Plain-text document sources
*** Begin section ***
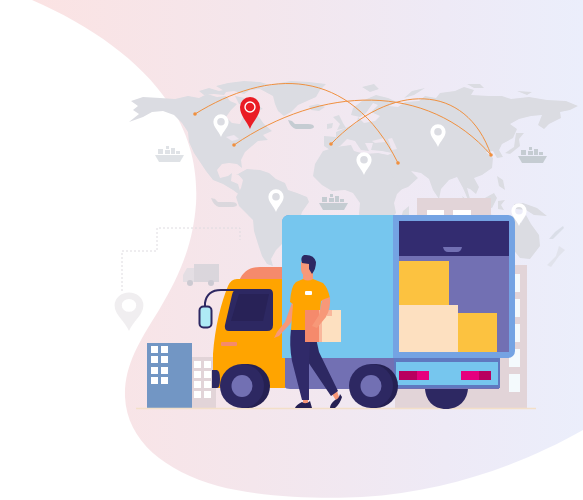
<!DOCTYPE html>
<html lang="en">
<head>
<meta charset="utf-8">
<title>Worldwide delivery</title>
<style>
:root{--land:#dbdce2;--land-soft:#e6e5e9;--ship:#c5ccd2;--route:#f0903f;--navy:#2d2862;--navy-deep:#252052;--violet:#7270b3;--sky:#76c6ee;--frame:#74a3e3;--orange:#ffa400;--amber:#fcc240;--peach:#fde0c0;--coral:#f58a6c;--skin:#f79878;--magenta:#e5007e;--building:#e2d4d8;--tower:#7296c4;--red:#ea1c24}
html,body{margin:0;background:#fff;overflow:hidden}
svg{display:block;width:583px;height:500px}
.land{fill:var(--land)}
.ship{fill:var(--ship)}
.routes{fill:none;stroke:var(--route);stroke-width:1}
.stops{fill:var(--route)}
.navy{fill:var(--navy)}
.violet{fill:var(--violet)}
.sky{fill:var(--sky)}
.orange{fill:var(--orange)}
.amber{fill:var(--amber)}
.peach{fill:var(--peach)}
.coral{fill:var(--coral)}
.skin{fill:var(--skin)}
.building{fill:var(--building)}
.white{fill:#fff}
</style>
</head>
<body>
<svg viewBox="0 0 583 500" role="img" aria-label="Courier carrying a parcel past an open delivery truck, in front of a world map with routes">
<defs>
<linearGradient id="blush" x1="0" x2="1" y1="0" y2="0">
<stop offset="0" stop-color="#fbe3e3"/><stop offset=".4" stop-color="#f4e6ec"/><stop offset=".75" stop-color="#eeeaf6"/><stop offset="1" stop-color="#ebeefb"/>
</linearGradient>
<path id="pin" fill-rule="evenodd" d="M0 0C-2-6-8-10-8-16A8 8 0 0 1 8-16C8-10 2-6 0 0ZM0-20A4 4 0 1 0 0-12A4 4 0 1 0 0-20Z"/>
<g id="cargo-ship"><path d="M0 9H29L25 16H4Z"/><path d="M3 3H8V8H3ZM10 4H15V8H10ZM16 2H20V8H16ZM21 5H25V8H21ZM11 0H14V3H11Z"/></g>
<path id="plane" d="M0 0L4 1L7 4H20Q26 4 26 7Q25 9 20 9H8Q3 8 0 0Z"/>
<g id="window-pair"><rect width="7" height="7"/><rect x="10" width="7" height="7"/></g>
</defs>

<rect id="page" class="white" width="583" height="500"/>
<path id="backdrop" fill="url(#blush)" d="M32 0C92 26 140 61 168 102C190 135 198 168 196 204C193 244 180 275 159 310C139 342 124 366 125 397C127 441 165 471 218 486C260 497 318 499 362 497C447 492 523 464 583 430V0Z"/>

<g id="world-map" class="land">
<path id="north-america" d="M131 101L143 97L160 98L175 99L188 96L199 98L207 94L217 97L226 96L230 101L237 104L231 110L226 117L232 123L240 124L244 115L251 111L259 117L264 124L272 131L263 135L268 140L258 141L252 146L245 152L241 160L242 168L237 164L229 163L222 164L217 170L220 178L228 176L232 173L231 181L238 184L240 191L248 195L241 196L233 190L223 184L213 180L206 171L200 162L194 153L189 142L188 132L182 123L174 115L163 111L152 112L143 117L129 122L139 114L133 110L138 106Z"/>
<path id="arctic-islands" d="M199 91L209 88L219 91L228 89L224 95L214 94L204 95ZM216 86L228 83L244 81L260 82L270 85L260 89L250 90L244 94L234 91L226 92ZM235 96L245 98L255 103L263 109L256 111L248 106L239 104Z"/>
<path id="greenland" d="M260 89L274 84L291 81L309 82L326 84L320 90L316 97L307 101L298 105L291 112L284 116L278 111L275 104L273 96Z"/>
<path d="M309 106L318 104L325 107L319 111L311 110Z"/>
<path id="caribbean" d="M236 174L245 175L252 178L245 178ZM255 179H263L259 181Z"/>
<path id="south-america" d="M247 179L238 184L243 190L241 198L236 207L239 216L247 224L253 230L254 241L258 254L262 266L267 274L273 276L271 269L276 260L282 254L289 245L290 237L299 232L302 222L309 212L307 207L297 203L288 200L285 193L276 189L269 183L260 180Z" transform="translate(0 -10)"/>
<path id="africa" d="M323 151L336 147L351 145L354 151L365 154L378 153L388 155L392 164L398 176L412 175L407 184L397 194L394 203L396 213L389 221L385 234L375 241L367 240L362 226L359 214L360 203L353 193L345 190L332 191L322 185L313 176L315 164Z"/>
<path d="M403 211L409 206L409 217L404 227L399 225Z"/>
<path id="british-isles" d="M333 117L339 115L343 123L346 128L337 130L340 124ZM327 124L333 123L332 128L327 129Z"/>
<path id="eurasia" d="M324 146L324 136L336 137L336 132L348 127L357 123L358 117L364 123L375 121L380 116L371 112L378 105L373 103L366 113L360 117L351 115L353 108L362 101L376 95L388 98L397 102L389 106L398 107L405 102L419 101L425 96L436 98L440 93L455 91L464 87L474 90L471 95L489 96L502 96L511 99L529 97L547 100L566 101L578 106L570 110L560 112L561 118L549 124L544 129L538 125L542 115L531 116L519 119L510 124L517 129L513 138L502 144L499 150L503 157L497 158L493 151L486 152L493 158L492 168L482 175L474 178L479 187L476 194L470 189L467 188L470 199L475 205L469 202L463 188L457 177L449 180L441 189L439 199L433 190L429 179L421 173L411 171L418 178L408 187L400 190L391 174L384 157L392 153L382 151L371 150L373 143L365 143L369 151L361 150L355 141L347 139L340 146L330 150Z"/>
<path d="M404 98L412 91L425 88L414 95ZM362 87L374 84L379 89L370 92ZM467 84L480 84L484 88L474 88ZM517 91L532 92L527 95Z"/>
<path id="japan" d="M516 133L524 133L519 139L520 146L510 154L505 153L514 147Z"/>
<path id="south-east-islands" d="M462 196L471 203L479 212L475 213L465 203ZM478 213L494 215L491 217L479 215ZM483 199L494 193L497 198L492 208L484 206ZM498 201L505 200L501 205L504 210L498 209ZM497 176L503 180L505 190L499 186ZM514 204L523 203L537 208L547 216L534 215L526 210L516 209Z"/>
<path id="australia" d="M486 230L498 225L505 217L515 216L521 223L526 215L531 224L539 235L540 246L530 259L520 258L512 248L499 252L487 250Z"/>
<path id="new-zealand" d="M559 246L565 250L559 256L551 267L547 265L556 256Z" opacity=".6"/>
</g>
<g id="inland-seas" fill="#efe7f0">
<path d="M226 137L234 135L239 139L232 141ZM388 139L392 138L397 149L392 150ZM372 141L384 138L385 142L375 143Z"/>
</g>

<g id="carriers" class="ship">
<use href="#cargo-ship" x="155" y="146" opacity=".55"/>
<use href="#cargo-ship" x="518" y="147"/>
<use href="#cargo-ship" x="319" y="194"/>
<use href="#plane" x="288" y="120"/>
<use href="#plane" x="211" y="198" opacity=".55"/>
<path d="M549 239L555 232L563 226L564 228L557 235L553 239Z" opacity=".45"/>
</g>
<g id="far-van" opacity=".75">
<path fill="#d2d1d8" d="M194 264H219V282H194Z"/><path fill="#dedce2" d="M183 275L187 268H194V282H183Z"/>
<circle cx="190" cy="283" r="3" fill="#bfc1ca"/><circle cx="211" cy="283" r="3" fill="#bfc1ca"/>
</g>
<path id="dotted-trail" fill="none" stroke="#dedbe0" stroke-dasharray="2 2" d="M122 291V251H157V228H240V240"/>
<use href="#pin" fill="#f0eef0" transform="translate(129 331) scale(1.8 1.6)"/>

<g id="routes" class="routes">
<path d="M195 114C268 69 349 65 398 163"/>
<path d="M234 145C322 85 427 82 491 155"/>
<path d="M331 144C391 82 466 82 491 155"/>
</g>
<g id="stops" class="stops">
<circle cx="195" cy="114" r="1.8"/><circle cx="234" cy="145" r="1.8"/><circle cx="331" cy="144" r="1.8"/><circle cx="398" cy="163" r="1.8"/><circle cx="491" cy="155" r="1.8"/>
</g>

<g id="buildings">
<path class="building" d="M417 198H491V265H527V408H395V215H417Z"/>
<path class="white" d="M427 210H444V216H427ZM453 210H471V216H453Z"/>
<g fill="#f4fafd"><rect x="509" y="274" width="11" height="18"/><rect x="509" y="299" width="11" height="18"/><rect x="509" y="324" width="11" height="18"/><rect x="509" y="349" width="11" height="18"/><rect x="509" y="374" width="11" height="18"/></g>
<rect class="building" x="192" y="357" width="24" height="51"/>
<g class="white"><use href="#window-pair" x="194" y="361"/><use href="#window-pair" x="194" y="371"/><use href="#window-pair" x="194" y="381"/><use href="#window-pair" x="194" y="391"/></g>
<rect x="147" y="343" width="45" height="65" fill="var(--tower)"/>
<g class="white"><use href="#window-pair" x="151" y="346"/><rect x="161" y="346" width="7" height="7"/><use href="#window-pair" x="151" y="356"/><use href="#window-pair" x="151" y="367"/><use href="#window-pair" x="151" y="377"/></g>
</g>

<g id="map-pins" class="white">
<use href="#pin" transform="translate(221 137) scale(.95)"/>
<use href="#pin" transform="translate(364 175) scale(.95)"/>
<use href="#pin" transform="translate(438 147) scale(.95)"/>
<use href="#pin" transform="translate(276 212) scale(.95)"/>
<use href="#pin" transform="translate(519 226) scale(.95)"/>
</g>
<g id="active-pin">
<path fill="var(--red)" d="M250 129C247 121 240 116 240 107A10 10 0 0 1 260 107C260 116 253 121 250 129Z"/>
<circle cx="250" cy="107" r="5" fill="none" stroke="#fff" stroke-width="1.4"/>
</g>

<path id="ground" stroke="#f3dfc8" stroke-width="1.4" d="M136 408.500H536"/>

<g id="truck">
<path id="rear-wheel" class="navy" d="M425 387H468C468 400 459 409 446 409S425 400 425 387Z"/>
<g id="chassis">
<path class="violet" d="M282 352H499V389H290Q282 389 282 380Z"/>
<rect x="394" y="358" width="106" height="30" fill="#5f79c0"/>
<rect class="sky" x="396" y="362" width="102" height="23"/>
<path fill="#b8005f" d="M399 371H429V380H399ZM461 371H491V380H461Z"/>
<path fill="var(--magenta)" d="M417 371H429V380H417ZM461 371H479V380H461Z"/>
</g>
<g id="cargo-box">
<rect x="282" y="215" width="233" height="143" rx="7" fill="var(--frame)"/>
<path class="sky" d="M290 215H393V358H282V223Q282 215 290 215Z"/>
<rect class="violet" x="399" y="221" width="110" height="131"/>
<rect x="399" y="221" width="110" height="35" fill="#332c70"/>
<path class="violet" d="M443 247H462Q461 252 457 252H448Q444 252 443 247Z"/>
<rect class="amber" x="399" y="261" width="50" height="45"/>
<rect class="peach" x="399" y="305" width="59" height="47"/>
<rect class="amber" x="458" y="313" width="39" height="39"/>
</g>
<g id="cab">
<path class="coral" d="M239 281C243 271 250 267 260 267H282V281Z"/>
<path class="orange" d="M237 279H282V358H285V388H213V354C215 327 221 303 228 286Q231 279 237 279Z"/>
<path class="navy" d="M238 289H269Q273 289 273 294V325Q273 331 267 331H229Q224 331 225 325L232 295Q233 289 238 289Z"/>
<path fill="var(--navy-deep)" d="M239 294H269L263 321H231Z" opacity=".65"/>
<rect class="coral" x="221" y="342" width="16" height="4" rx="1"/>
<path class="navy" d="M212 370H217Q220 371 220 379Q220 388 217 388H212Z"/>
<path fill="none" stroke="var(--navy)" stroke-width="2" d="M205 307V303Q207 290 221 290H239"/>
<rect x="199.500" y="306.500" width="12" height="21" rx="4" fill="#aeeaf5" stroke="var(--navy)" stroke-width="2"/>
</g>
<g id="front-wheel">
<path fill="var(--navy-deep)" d="M242 364H248A22 22 0 0 1 248 408H242Z"/>
<circle class="navy" cx="242" cy="386" r="22"/><ellipse class="violet" cx="242" cy="386" rx="10.500" ry="11"/>
</g>
<g id="middle-wheel">
<path fill="var(--navy-deep)" d="M371 364H376A22 22 0 0 1 376 408H371Z"/>
<circle class="navy" cx="371" cy="386" r="22"/><ellipse class="violet" cx="371" cy="386" rx="10.500" ry="11"/>
</g>
</g>

<g id="courier">
<path id="far-arm" class="skin" d="M293 300L301 304L290 324L279 336L274 338L277 332L285 322Z"/>
<g id="feet"><path class="skin" d="M303 396H308V405H303ZM332 394L337 391L340 400L337 402Z"/>
<path fill="var(--navy-deep)" d="M302 402Q306 405 310 401L312 408H295Q296 405 302 402ZM335 400Q339 399 340 394L342 397Q340 404 335 408H330Q330 404 335 400Z"/></g>
<path id="front-leg" class="navy" d="M291 329H314L319 352L338 391L331 396L306 359Z"/>
<path id="standing-leg" fill="#302a69" d="M291 329H311L309 361L309 400H302L292 361Q289 345 291 329Z"/>
<path id="neck" class="skin" d="M303 269H313V281Q308 285 303 281Z"/>
<path id="shirt" class="orange" d="M303 279Q308 282 313 279L323 283Q328 288 330 298L321 301L318 330H291L293 304L290 302Q291 286 296 282Z"/>
<rect class="white" x="305" y="291" width="7" height="4" rx="1"/>
<path id="face" class="skin" d="M301 262L312 260L314 268Q312 275 307 276Q302 276 301 270Z"/>
<path id="hair" class="navy" d="M302 263Q300 257 304 255Q314 254 316 262Q316 269 312 274L309 269L309 264Z"/>
<g id="parcel"><rect class="peach" x="318" y="310" width="23" height="32"/><rect class="coral" x="305" y="310" width="15" height="32"/><path fill="#f9b79c" d="M319 310H322V342H319ZM327 310H332V316H327Z"/></g>
<path id="near-arm" class="skin" d="M322 300L330 297Q331 308 326 317L317 328L312 326L319 315Z"/>
</g>
</svg>
</body>
</html>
*** End section ***
Task goal: Scan the data above, please, and give the number of lines where the word "magenta" occurs, with no further text.

Exercise output: 2